3. Adoption of these techniques to populations beyond those studied in these randomized trials, therefore, is not appropriate at the current time.

4. It will be important to establish regional centers of excellence for heart valve diseases. Criteria for centers performing interventional therapy in valvular and structural heart disease should be established, and the availability of devices and reimbursement for those procedures should be limited to those centers meeting those criteria.

5. The heart team approach should be used with formation of multidisciplinary heart teams within these centers led by primary cardiologists, cardiac surgeons, and interventional cardiologists.

6. Performance of isolated procedures without construction of a dedicated valve therapy program to encompass all aspects of care—including preprocedural assessment in common clinics, joint procedure performance, and common patient care pathways—is not recommended.

7. A national registry of valvular heart disease to perform post-market surveillance, long-term outcome measurement, and comparative effectiveness research should be established.

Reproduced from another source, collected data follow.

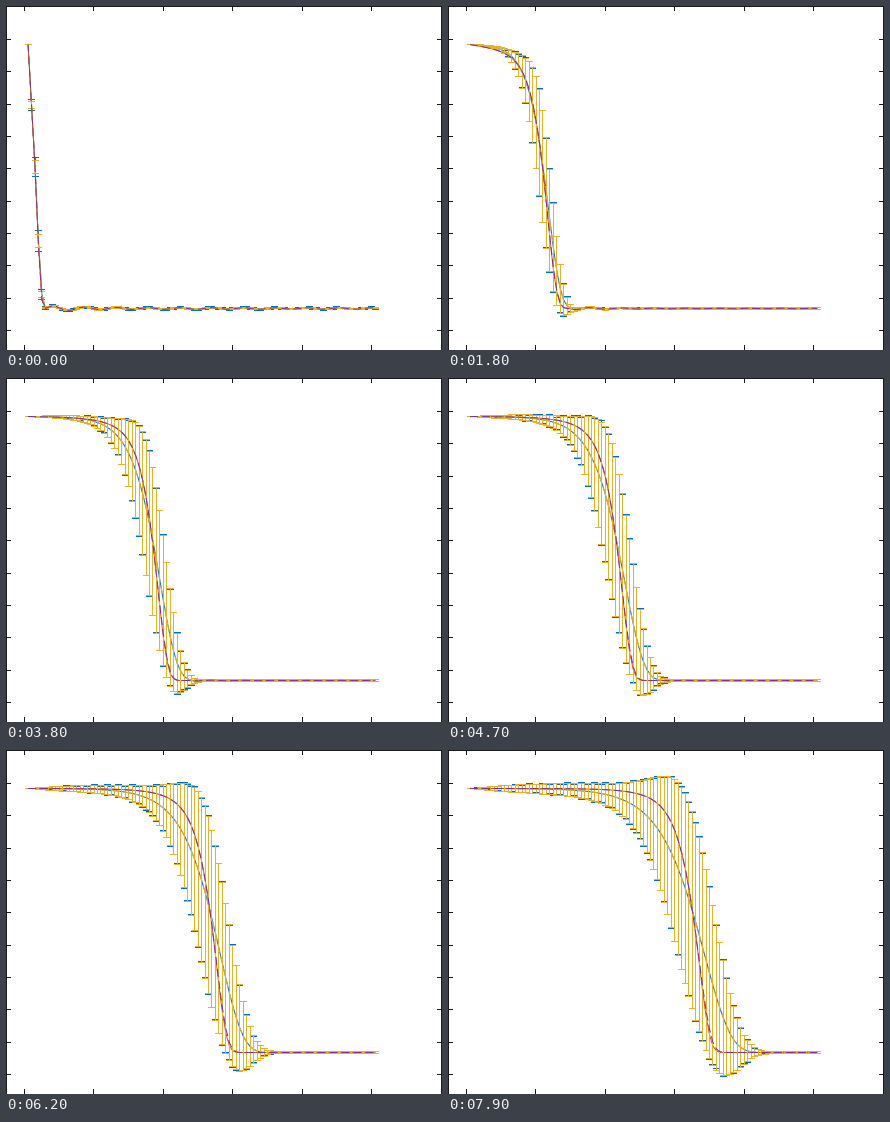
These frames come from a looping animation (436x344 px, 8000 ms). A matplotlib script:

```python
import numpy as np
import matplotlib.pyplot as plt
from matplotlib.animation import FuncAnimation
from matplotlib.collections import LineCollection

W, H, DPI = 436, 344, 100
PX = 72 / DPI
FRAMES, INTERVAL = 80, 100
BLUE, ORANGE, YELLOW, PURPLE = "#0072BD", "#D95319", "#EDB120", "#7E2F8E"
LEFT, UNIT_X = 18, 69.4
TOP, DROP = 38, 264
CAP = 3.5

index = np.arange(1, 102)
x = LEFT + .1 + UNIT_X / 20 * index
cols = np.round(x)


def settle(n, time):
    """Start-up transient: 1 at the beginning, fading to 0."""
    return np.exp(-n / time)


def front(hazard):
    return 1 - np.exp(-hazard)


def state(n):
    centre = 57.5 + 2.4 * n - 28.5 * settle(n, 10)
    wide = 8 + .23 * n - 3.5 * settle(n, 4)
    sharp = 8.2 + .038 * n - 4.4 * settle(n, 4)
    peak = DROP * (.2 + .002 * n - .16 * settle(n, 10))

    off = x - centre
    edge = 1 - np.exp(-(x - x[0]) / (10 - 8.5 * settle(n, 4)))

    # Standing ripple ahead of the front
    ahead = np.maximum(off - 2 * wide, 0)
    size = (.7 + 2.4 * np.exp(-ahead / 35)) * settle(n, 22)
    ripple = -size * np.cos(2 * np.pi * (x - 110) / 31.8) * np.minimum(ahead / 6, 1)

    def height(hazard):
        return TOP + DROP * edge * front(hazard) + ripple

    # Steep curves: a front with a slow shoulder behind it
    shoulder = .07 * np.exp(np.minimum(off / sharp + 2.1, 4) * sharp / 24)
    exact = height(np.exp(off / sharp - .5) + shoulder)
    lead = off / sharp * (1 + .1 * n / FRAMES * (off > 0))
    early = height(np.exp(lead - .5) + shoulder)

    # Averaged curve and its deviation
    u = np.minimum(off / wide - .35, 5)
    mean = height(np.exp(u))
    v = .76 * (u + .45)
    power = np.where(v < 0, 1.9 + 1.5 * settle(n, 10), 1)
    bump = np.exp(power * (v - np.exp(v) + 1))
    haze = .1 * n * (1 - np.exp(-(x - LEFT) / 80)) * np.exp(-np.exp(u))
    dev = edge * (peak * bump + haze) + .9 * (off > 0)
    return mean, dev, exact, early


fig = plt.figure(figsize=(W / DPI, H / DPI), dpi=DPI, facecolor="white")
ax = fig.add_axes([0, 0, 1, 1])
ax.set_xlim(-.5, W - .5)
ax.set_ylim(H - .5, -.5)
ax.axis("off")


def segments(color, z):
    lines = LineCollection([], colors=color, linewidths=PX, zorder=z)
    lines.set_snap(False)
    ax.add_collection(lines, autolim=False)
    return lines


def curve(color, z, dashed=False):
    line, = ax.plot([], [], color=color, lw=PX, zorder=z)
    if dashed:
        line.set_dashes([8, 4])
    return line


class ErrorBars:
    def __init__(self, color, z, dashed=False):
        self.bars = segments(color, z)
        self.line = curve(color, z + .1, dashed)

    def update(self, mean, dev):
        lo, hi = np.round(mean - dev), np.round(mean + dev)
        parts = [[(a, b), (a, c)] for a, b, c in zip(cols, lo, hi)]
        for ends in (lo, hi):
            parts += [[(a - CAP, b), (a + CAP, b)] for a, b in zip(cols, ends)]
        self.bars.set_segments(parts)
        self.line.set_data(x, mean)


def draw_box():
    right, low = W - 1, H - .5
    parts = [[(0, -.5), (0, low)], [(right, -.5), (right, low)],
             [(-.5, 0), (W - .5, 0)]]
    for k in range(6):
        t = round(LEFT + UNIT_X * k)
        parts += [[(t, 0), (t, 4.5)], [(t, low - 5), (t, low)]]
    for k in range(10):
        t = round(33 + 32.35 * k)
        parts += [[(0, t), (4.5, t)], [(right - 4.5, t), (right, t)]]
    segments("#1a1a1a", 9).set_segments(parts)


draw_box()
bars_a = ErrorBars(BLUE, 1)
line_a = curve(ORANGE, 2)
bars_b = ErrorBars(YELLOW, 3, dashed=True)
line_b = curve(PURPLE, 4, dashed=True)


def update(n):
    mean, dev, exact, early = state(n)
    gap = np.sin(1.7 * index + .9 * n) * np.minimum(1.1, .15 * dev)
    bars_a.update(mean, dev + gap)
    bars_b.update(mean, dev * (1 - .35 * settle(n, 3)))
    line_a.set_data(x, early)
    line_b.set_data(x, exact)
    return []


anim = FuncAnimation(fig, update, frames=FRAMES, interval=INTERVAL,
                     init_func=lambda: update(0), repeat=True, repeat_delay=0)
plt.show()
```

This could be accomplished by linking the ACC’s NCDR® and STS clinical databases to the Social Security Death Master file and Centers for Medicare & Medicaid Services administrative databases in a national ‘research engine.’ This will, in effect, create a national registry of valvular heart disease.

8. Training and credentialing criteria for practitioners in this field need to be developed. Development of criteria for the formation of fellowship programs, as well as postgraduate training with appropriate experience for adequate patient care leading to guidelines for credentialing, is currently underway by multiple professional societies working together.

9. Interpretation of the current evidence by expert consensus documents and appropriate use criteria need to be developed.

10. With society leadership, multidisciplinary partnerships, and cooperation, a reasoned, balanced introduction of this new therapy can be accomplished.